A “significant” rise in demand for coronavirus testing has led to people being directed to test centres more than 100 miles away, the head of England’s testing programme has said.
Some people with Covid-19 symptoms who have tried to book tests online have been directed to centres which would take them more than three hours to reach by car.
Baroness Dido Harding, interim chairwoman of the new National Institute for Health Protection, which incorporates NHS Test and Trace, blamed the problem on rising demand.
She told BBC Radio 4’s PM programme: “Fundamentally, it is because the demand for testing has grown so fast and so much.
“We’ve seen an increase in 63% more people coming forward to be tested for the first time than June and in many ways that’s a good thing.

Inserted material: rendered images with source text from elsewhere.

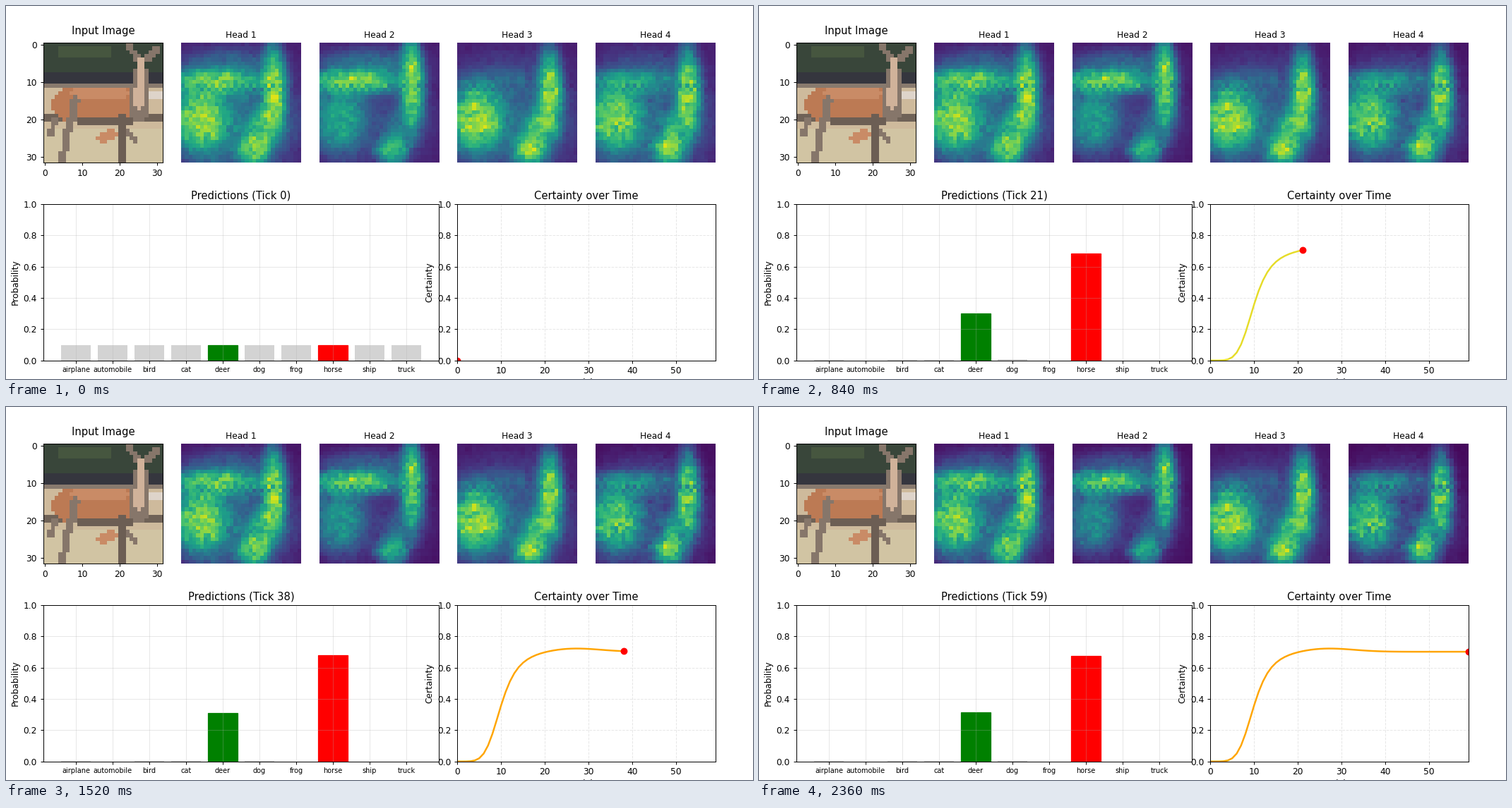
Recreate the animation shown at these times as a matplotlib script. Size 1058 by 529 pixels, loop 2400 ms.

```python
import numpy as np
import matplotlib.pyplot as plt
from matplotlib.animation import FuncAnimation

W, H, TICKS = 1058, 529, 60
CLASSES = ["airplane", "automobile", "bird", "cat", "deer",
           "dog", "frog", "horse", "ship", "truck"]
DEER, HORSE = CLASSES.index("deer"), CLASSES.index("horse")

plt.rcParams.update({"font.family": "DejaVu Sans", "font.size": 10})
fig = plt.figure(figsize=(12, 6), dpi=W / 12, facecolor="white")
cols, rows = np.meshgrid(np.arange(32), np.arange(32))


def add_axes(left, top, right, bottom):
    return fig.add_axes([left / W, 1 - bottom / H, (right - left) / W, (bottom - top) / H])


# --- input picture: flat bands and thick strokes on a 32 x 32 grid ---
def build_picture():
    img = np.zeros((32, 32, 3))
    brown, light_brown, tan = "#bc7a54", "#c98b66", "#d0b29a"
    dark, grey = "#6c5e54", "#86766a"

    def paint(mask, color):
        img[mask] = np.array([int(color[i:i + 2], 16) for i in (1, 3, 5)]) / 255

    def band(color, top, bottom, left=0, right=32):
        paint((rows >= top) & (rows < bottom) & (cols >= left) & (cols < right), color)

    def stroke(color, x0, y0, x1, y1, width):
        dx, dy = x1 - x0, y1 - y0
        along = np.clip(((cols - x0) * dx + (rows - y0) * dy) / (dx * dx + dy * dy), 0, 1)
        paint(np.hypot(cols - x0 - along * dx, rows - y0 - along * dy) <= width / 2, color)

    band("#39463a", 0, 8)
    band("#46563f", 1, 4, 4, 18)
    band("#35363e", 8, 11)
    band("#887a6e", 11, 12)
    band("#ceba9c", 12, 32)
    band("#ded4ca", 13, 15, 28)
    band("#6f6257", 19, 21)
    band("#d1c4a3", 23, 32)
    # body
    stroke(brown, 6, 16, 21, 16, 8.4)
    stroke(light_brown, 8, 13, 21, 13, 2.4)
    stroke(dark, 9, 20.5, 23, 20.5, 2.2)
    # legs
    stroke(grey, 2.5, 20, 1.5, 24, 1.6)
    stroke(grey, 8, 15, 6.5, 22, 2.2)
    stroke(grey, 6, 23, 4.5, 31, 2)
    stroke(dark, 20.5, 20, 20.5, 31, 2.4)
    stroke(grey, 22, 23, 24, 26, 1.4)
    stroke(light_brown, 15, 25, 18, 24, 2.6)
    # neck, head and ears
    stroke(grey, 25.5, 8, 25, 18, 4.6)
    stroke(grey, 22, 0, 25, 4, 1.8)
    stroke(grey, 30, 1, 27, 4, 1.8)
    stroke(tan, 25.5, 5, 25, 16, 2.4)
    return img


# --- attention maps: shared regions (x, y, half width, half height), weighted per head ---
REGIONS = {
    "back": (8, 10, 13, 3.3), "flank": (4.5, 20, 7.5, 9), "neck": (24.3, 12.5, 3.4, 9.5),
    "spur": (24, 3, 2.8, 5), "foot": (19, 28, 4.5, 4), "shank": (22, 22, 5, 5),
    "haze": (14, 20, 17, 15), "top": (12, 6, 14, 5),
}


def build_head(seed, **weights):
    rng = np.random.default_rng(seed)
    rest = np.full((32, 32), 0.92)
    for name, weight in weights.items():
        x, y, half_w, half_h = REGIONS[name]
        r2 = ((cols - x) / half_w) ** 2 + ((rows - y) / half_h) ** 2
        rest *= 1 - weight * np.exp(-r2 ** 1.5)
    patches = np.kron(rng.normal(0, 0.05, (16, 16)), np.ones((2, 2)))
    grain = patches + rng.normal(0, 0.06, rest.shape)
    checker = (cols + rows) % 2 * ((rows == 11) | (rows == 12))
    return np.clip((1 - rest) * (1 + grain - 0.16 * checker), 0.02, 0.95)


heads = [
    build_head(1, back=.65, flank=.76, neck=.78, spur=.3, foot=.75, shank=.55, haze=.33, top=.22),
    build_head(2, back=.72, flank=.5, neck=.72, spur=.55, foot=.58, shank=.25, haze=.13, top=.3),
    build_head(3, back=.12, flank=.77, neck=.77, spur=.2, foot=.78, shank=.55, haze=.27, top=.03),
    build_head(4, back=.4, flank=.7, neck=.74, spur=.22, foot=.7, shank=.45, haze=.27, top=.1),
]
FADES = [0.25, 0.35, 0.15, 0.5]


# --- certainty curve and class probabilities ---
def bump(t, centre, width):
    return np.exp(-((t - centre) / width) ** 2)


def certainty(t):
    rise = t ** 5.1 / (t ** 5.1 + 9.9 ** 5.1)
    return rise * (0.702 + 0.025 * bump(t, 26, 9))


minor = np.full(10, 0.022)
for name, weight in {"airplane": .13, "bird": .22, "cat": .17, "dog": .39}.items():
    minor[CLASSES.index(name)] = weight


def probabilities(tick):
    """Even at first, sharpening until tick 12, then settling on two classes."""
    t = max(tick, 12)
    decay = np.exp((12 - t) / 3.5)
    spread = 0.11 * decay + 0.008
    deer_share = 0.319 - 0.035 * bump(t, 27, 8.5) + 0.09 * decay
    p = minor * spread
    p[DEER] = (1 - spread) * deer_share
    p[HORSE] = (1 - spread) * (1 - deer_share)
    p **= min(1, np.sqrt(certainty(tick) / certainty(12)))
    return p / p.sum()


# --- layout ---
LEFT, PITCH, SIZE, RIGHT = 52.6, 195.6, 169.6, 1005
ax = add_axes(LEFT, 52, LEFT + SIZE, 222)
ax.imshow(build_picture(), aspect="auto", interpolation="nearest")
ax.set_title("Input Image", pad=10)

maps = []
for i, data in enumerate(heads, 1):
    x = LEFT + i * PITCH
    ax = add_axes(x, 52, x + SIZE, 222)
    maps.append(ax.imshow(data, cmap="viridis", vmin=0, vmax=1, aspect="auto", interpolation="nearest"))
    ax.set_title(f"Head {i}", fontsize=10)
    ax.axis("off")

pred = add_axes(LEFT, 281, LEFT + 2 * PITCH + SIZE, 502.7)
bars = pred.bar(CLASSES, [0.1] * 10, color="lightgray")
for index, color in ((DEER, "green"), (HORSE, "red")):
    bars[index].set(facecolor=color, edgecolor=color, linewidth=1)
pred.set_ylim(0, 1)
pred.set_ylabel("Probability")
pred.tick_params(axis="x", labelsize=8)
pred.grid(alpha=0.3)
pred_title = pred.set_title("")

cert = add_axes(LEFT + 3 * PITCH, 281, RIGHT, 502.7)
cert.set(xlim=(0, TICKS - 1), ylim=(0, 1), ylabel="Certainty", title="Certainty over Time")
cert.set_xlabel("Tick", labelpad=2.8)
cert.grid(linestyle="--", alpha=0.3)
curve, = cert.plot([], [], lw=2)
dot, = cert.plot([], [], "o", color="red", ms=7)


def update(tick):
    for image, data, fade in zip(maps, heads, FADES):
        image.set_data(data ** (1 + fade * tick / (TICKS - 1)))
    for bar, p in zip(bars, probabilities(tick)):
        bar.set_height(p)
    pred_title.set_text(f"Predictions (Tick {tick})")
    past = np.arange(tick + 1)
    curve.set_data(past, certainty(past))
    curve.set_color("#e6dc28" if tick < 26 else "orange")
    dot.set_data([tick], [certainty(tick)])
    return [*maps, *bars, pred_title, curve, dot]


anim = FuncAnimation(fig, update, frames=TICKS, interval=40, repeat=True, repeat_delay=0, blit=False)
plt.show()
```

“Now obviously I don’t want people to be being directed to go miles and miles for a test but the reason that that is happening at the moment is because of a really significant increase in demand off a testing platform that, as I’ve said, is larger than any other in Europe.”

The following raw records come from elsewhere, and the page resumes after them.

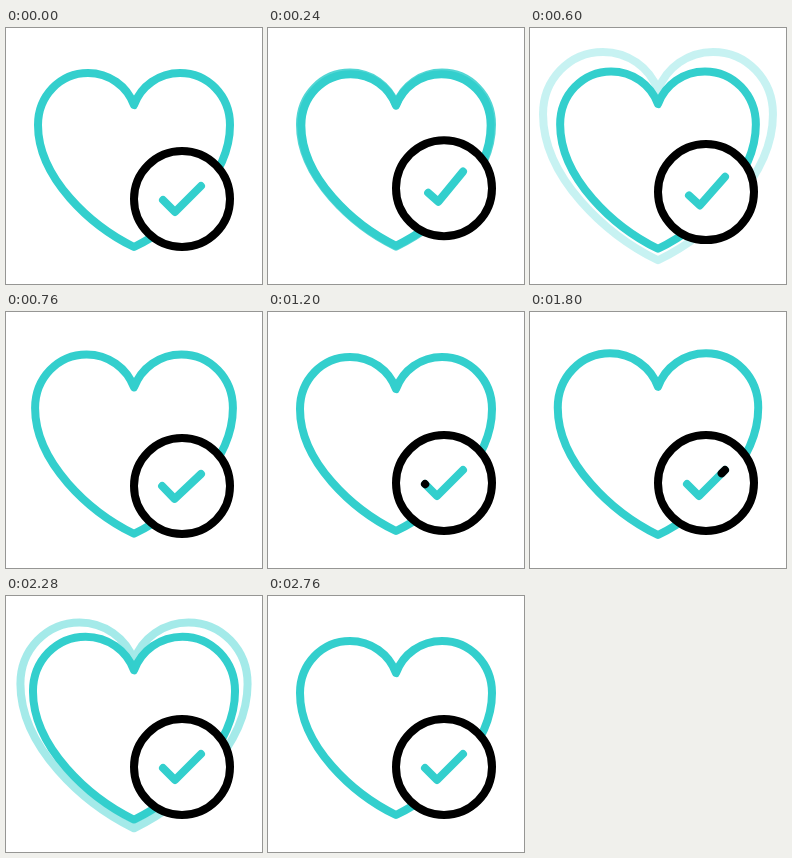
These frames come from a looping animation (256 px wide and 256 px high, 3000 ms). An HTML page with a canvas:

```html
<!DOCTYPE html>
<html lang="en">
<head>
<meta charset="utf-8">
<title>Heart check</title>
<style>
  html, body { margin: 0; width: 100%; height: 100%; overflow: hidden; background: #fff; }
  canvas { display: block; width: 100vw; height: 100vh; }
</style>
</head>
<body>
<canvas id="stage"></canvas>
<script>
const SIZE = 256, LOOP = 3000, STEP = 40, LINE = 8;
const TEAL = '#33cfcd', BLACK = '#000';
const canvas = document.getElementById('stage');
const ctx = canvas.getContext('2d');

const heart = new Path2D(
  'M128 77 C121 58 103 45 82 45 C54 45 32 68 32 97 C32 150 85 198 128 219 ' +
  'C171 198 224 150 224 97 C224 68 202 45 174 45 C153 45 135 58 128 77 Z');
const BADGE = { x: 176, y: 171, r: 48, lift: 24 };

// Both scale about the middle column; the echo spreads from a lower point
const CENTER = 128, ECHO_Y = 155;

// Tick corners relative to the badge centre: at rest and at the top of the jump
const TICK_REST = [[-19, 1], [-7, 13], [19, -13]];
const TICK_JUMP = [[-12, 9], [-4, 14], [19, -21]];

// [time, value] keys, eased between neighbours
const PULSE = [[100, 1], [400, 0.969], [700, 1.037], [920, 1],
               [1200, 1], [1500, 0.98], [2040, 1.09], [2580, 1]];
const JUMP = [[100, 0], [400, 1], [740, -0.13], [920, 0]];
const ECHO_STARTS = [140, 1930], ECHO_TIME = 630, ECHO_GROW = 0.213;

const clamp = v => Math.min(1, Math.max(0, v));
const smooth = u => u * u * (3 - 2 * u);
const mix = (a, b, u) => a + (b - a) * u;
const ramp = (t, from, to) => smooth(clamp((t - from) / (to - from)));

function keyed(keys, t) {
  let value = keys[0][1];
  for (let i = 1; i < keys.length; i++) {
    const [t0, v0] = keys[i - 1], [t1, v1] = keys[i];
    if (t >= t0) value = mix(v0, v1, ramp(t, t0, t1));
  }
  return value;
}

function scaleAbout(y, scale) {
  ctx.translate(CENTER, y);
  ctx.scale(scale, scale);
  ctx.translate(-CENTER, -y);
}

function drawHeart(pulse, spread = 1, alpha = 1) {
  ctx.save();
  ctx.globalAlpha = alpha;
  scaleAbout(ECHO_Y, spread);
  scaleAbout(CENTER, pulse);
  ctx.lineWidth = LINE / (pulse * spread);
  ctx.strokeStyle = TEAL;
  ctx.stroke(heart);
  ctx.restore();
}

function drawTick(points, color) {
  ctx.beginPath();
  points.forEach(([x, y]) => ctx.lineTo(x, y));
  ctx.strokeStyle = color;
  ctx.stroke();
}

function drawTrail(t) {
  if (t < 1200 || t >= 1880) return;
  const [a, b, c] = TICK_REST;
  const length = Math.hypot(b[0] - a[0], b[1] - a[1]) + Math.hypot(c[0] - b[0], c[1] - b[1]);
  const head = ramp(t, 1180, 1600) * length;
  const tail = ramp(t, 1400, 1890) * length;
  ctx.setLineDash([Math.max(0.01, head - tail), 999]);
  ctx.lineDashOffset = -tail;
  drawTick(TICK_REST, BLACK);
  ctx.setLineDash([]);
}

function drawBadge(t) {
  const jump = keyed(JUMP, t);
  ctx.save();
  ctx.translate(BADGE.x, BADGE.y - BADGE.lift * jump);
  ctx.beginPath();
  ctx.arc(0, 0, BADGE.r, 0, Math.PI * 2);
  ctx.fillStyle = '#fff';
  ctx.fill();
  ctx.strokeStyle = BLACK;
  ctx.stroke();
  drawTick(TICK_REST.map((p, i) => p.map((v, k) => mix(v, TICK_JUMP[i][k], jump))), TEAL);
  drawTrail(t);
  ctx.restore();
}

function draw(t) {
  const dpr = window.devicePixelRatio || 1;
  const w = Math.round(innerWidth * dpr), h = Math.round(innerHeight * dpr);
  if (canvas.width !== w || canvas.height !== h) {
    canvas.width = w;
    canvas.height = h;
  }
  ctx.setTransform(w / SIZE, 0, 0, h / SIZE, 0, 0);
  ctx.fillStyle = '#fff';
  ctx.fillRect(0, 0, SIZE, SIZE);
  ctx.lineWidth = LINE;
  ctx.lineCap = ctx.lineJoin = 'round';

  const pulse = keyed(PULSE, t);
  for (const start of ECHO_STARTS) {
    const u = (t - start) / ECHO_TIME;
    if (u > 0 && u < 0.97) drawHeart(pulse, 1 + ECHO_GROW * smooth(u), 1 - u);
  }
  drawHeart(pulse);
  drawBadge(t);
}

const begin = performance.now();
function tick() {
  const t = (performance.now() - begin) % LOOP;
  draw(Math.floor(t / STEP) * STEP);
  requestAnimationFrame(tick);
}
tick();
</script>
</body>
</html>
```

She said laboratory capacity was being expanded “as fast as physically possible” to meet demand, with an ambition of reaching 500,000 tests per day by the end of next month.
“We’re expanding existing testing capacity, we announced this morning a new lab that will be opening near Loughborough, which by the end of September will be up and running, and at full capacity will be able to do another 50,000 tests a day.

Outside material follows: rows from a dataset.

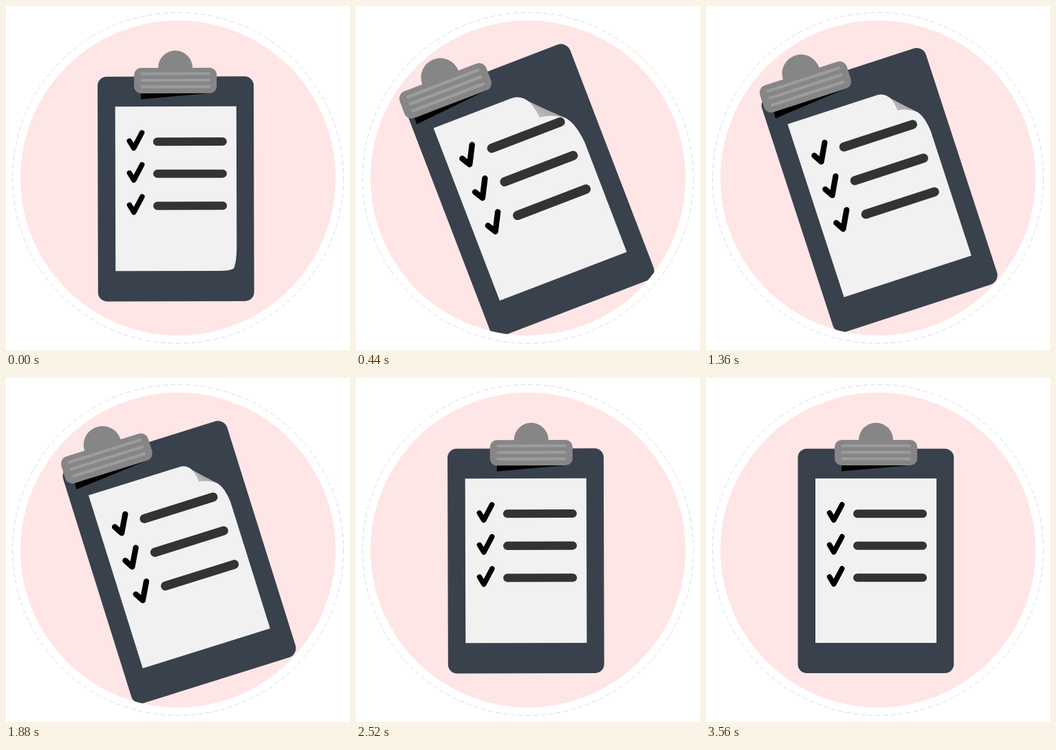
Recreate the animation shown at these times as an HTML page. Size 500 by 500 pixels, loop 3600 ms.

```html
<!DOCTYPE html>
<html lang="en">
<head>
<meta charset="utf-8">
<title>Checklist clipboard</title>
<style>
  html, body { margin: 0; width: 100%; height: 100%; overflow: hidden; background: #fff; }
  svg { display: block; width: 100vw; height: 100vh; }
</style>
</head>
<body>
<svg viewBox="0 0 500 500">
  <defs>
    <clipPath id="disc"><circle cx="250" cy="250" r="229"/></clipPath>
    <linearGradient id="shade" x1="0" y1="0.7" x2="0.6" y2="0.2">
      <stop offset="0" stop-color="#c8c8c8"/>
      <stop offset="1" stop-color="#999"/>
    </linearGradient>
  </defs>
  <circle cx="250" cy="250" r="240.5" fill="#fff" stroke="#aaa" stroke-width="0.4" stroke-dasharray="7 4"/>
  <circle cx="250" cy="250" r="229" fill="#ffe6e6"/>
  <g clip-path="url(#disc)">
    <g id="all">
      <rect x="133.500" y="102.700" width="226.700" height="326.300" rx="13" fill="#39414c"/>
      <path id="paper" fill="#f1f1f1"/>
      <g fill="none" stroke-linecap="round" stroke-linejoin="round">
        <path stroke="#000" stroke-width="7.5" d="M179.500 196l6.300 10.500 12-22.500M179.500 242.500l6.300 10.500 12-22.500M179.500 289l6.300 10.500 12-22.500"/>
        <path stroke="#333" stroke-width="12" d="M220 197.300H315M220 243.800H315M220 290.300H315"/>
      </g>
      <path id="flap" fill="url(#shade)"/>
      <g id="clamp">
        <path d="M197 126V135.500L302 126.500Z"/>
        <circle cx="247" cy="90" r="25" fill="#868686"/>
        <rect x="187" y="90" width="120" height="37" rx="10" fill="#868686"/>
        <path d="M198.500 98.500H296M198.500 108H296M198.500 117.500H296" stroke="#9c9c9c" stroke-width="4" stroke-linecap="round"/>
      </g>
    </g>
  </g>
</svg>
<script>
const LOOP = 3600, TILT = 18, SLIDE = 50.6;
const el = id => document.getElementById(id);
const all = el('all'), paper = el('paper'), flap = el('flap'), clamp = el('clamp');
const mix = (a, b, u) => a + (b - a) * u;
const limit = u => Math.min(1, Math.max(0, u));
const inOut = u => u < 0.5 ? 2 * u * u : 1 - 2 * (1 - u) * (1 - u);

// damped swing from 0 to 1; first crosses 1 at `rise` seconds
function swing(t, rise, speed, decay) {
  return 1 + Math.exp(-decay * t) * Math.sin(speed * (t - rise)) / Math.sin(speed * rise);
}

// keys: [time, value] pairs
function track(t, keys) {
  for (let i = 1; i < keys.length; i++) {
    const [t0, v0] = keys[i - 1], [t1, v1] = keys[i];
    if (t < t1) return mix(v0, v1, inOut(limit((t - t0) / (t1 - t0))));
  }
  return keys[keys.length - 1][1];
}

const boardBack = [[1770, 1], [2640, -0.03], [3040, 0]];
const clampBack = [[1960, 1], [2520, -0.16], [2800, 0.03], [3040, 0]];

// outline points of a curled corner of size c; dir is 1 at the top, -1 at the bottom
function corner(c, y, dir) {
  const g = limit((c - 24) / 26);
  const at = (x, d) => (335 + x * c).toFixed(2) + ' ' + (y + dir * d * c).toFixed(2);
  const open = (x, d) => at(mix(-0.15, x, g), mix(0.12, d, g));
  return {
    start: at(-1, 0), bendIn: at(mix(-0.4, -0.81, g), 0), a: open(-0.7, 0.19),
    fold: open(-0.45, 0.46), b: open(-0.17, 0.72),
    bendOut: at(mix(-0.01, -0.03, g), mix(0.5, 0.88, g)), end: at(0, 1.28),
    tip: open(-0.63, 0.53), tipIn: open(-0.64, 0.34), tipOut: open(-0.4, 0.54)
  };
}

function draw(ms) {
  const s = ms / 1000;
  const p = ms < 1770 ? swing(s, 0.16, 6.83, 4.2) : track(ms, boardBack);
  const q = ms < 1770 ? swing(s, 0.13, 7.85, 4.3) : track(ms, clampBack);

  const size = 1 + 0.106 * p;
  all.setAttribute('transform',
    `translate(250 250) rotate(${-TILT * p}) scale(${size}) translate(-250 -250)`);
  clamp.setAttribute('transform', `translate(${-SLIDE * q} ${-1.8 * q})`);

  const top = corner(Math.max(0, 52 * p + 47 * Math.max(0, p - 1)), 146, 1);
  const low = corner(26 * limit(1 - ms / 140), 385, -1);
  paper.setAttribute('d', `M159 146L${top.start}Q${top.bendIn} ${top.a}Q${top.fold} ${top.b}` +
    `Q${top.bendOut} ${top.end}L${low.end}Q${low.bendOut} ${low.b}L${low.a}` +
    `Q${low.bendIn} ${low.start}L159 385Z`);
  flap.setAttribute('d', `M${top.a}Q${top.tipIn} ${top.tip}Q${top.tipOut} ${top.b}` +
    `Q${top.fold} ${top.a}Z`);
}

const begin = performance.now();
function frame() {
  draw((performance.now() - begin) % LOOP);
  requestAnimationFrame(frame);
}
draw(0);
requestAnimationFrame(frame);
</script>
</body>
</html>
```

“And… we’re trialling new testing technology that will also expand capacity. So actually we’re at the forefront in the world in scaling and making testing more accessible to people.”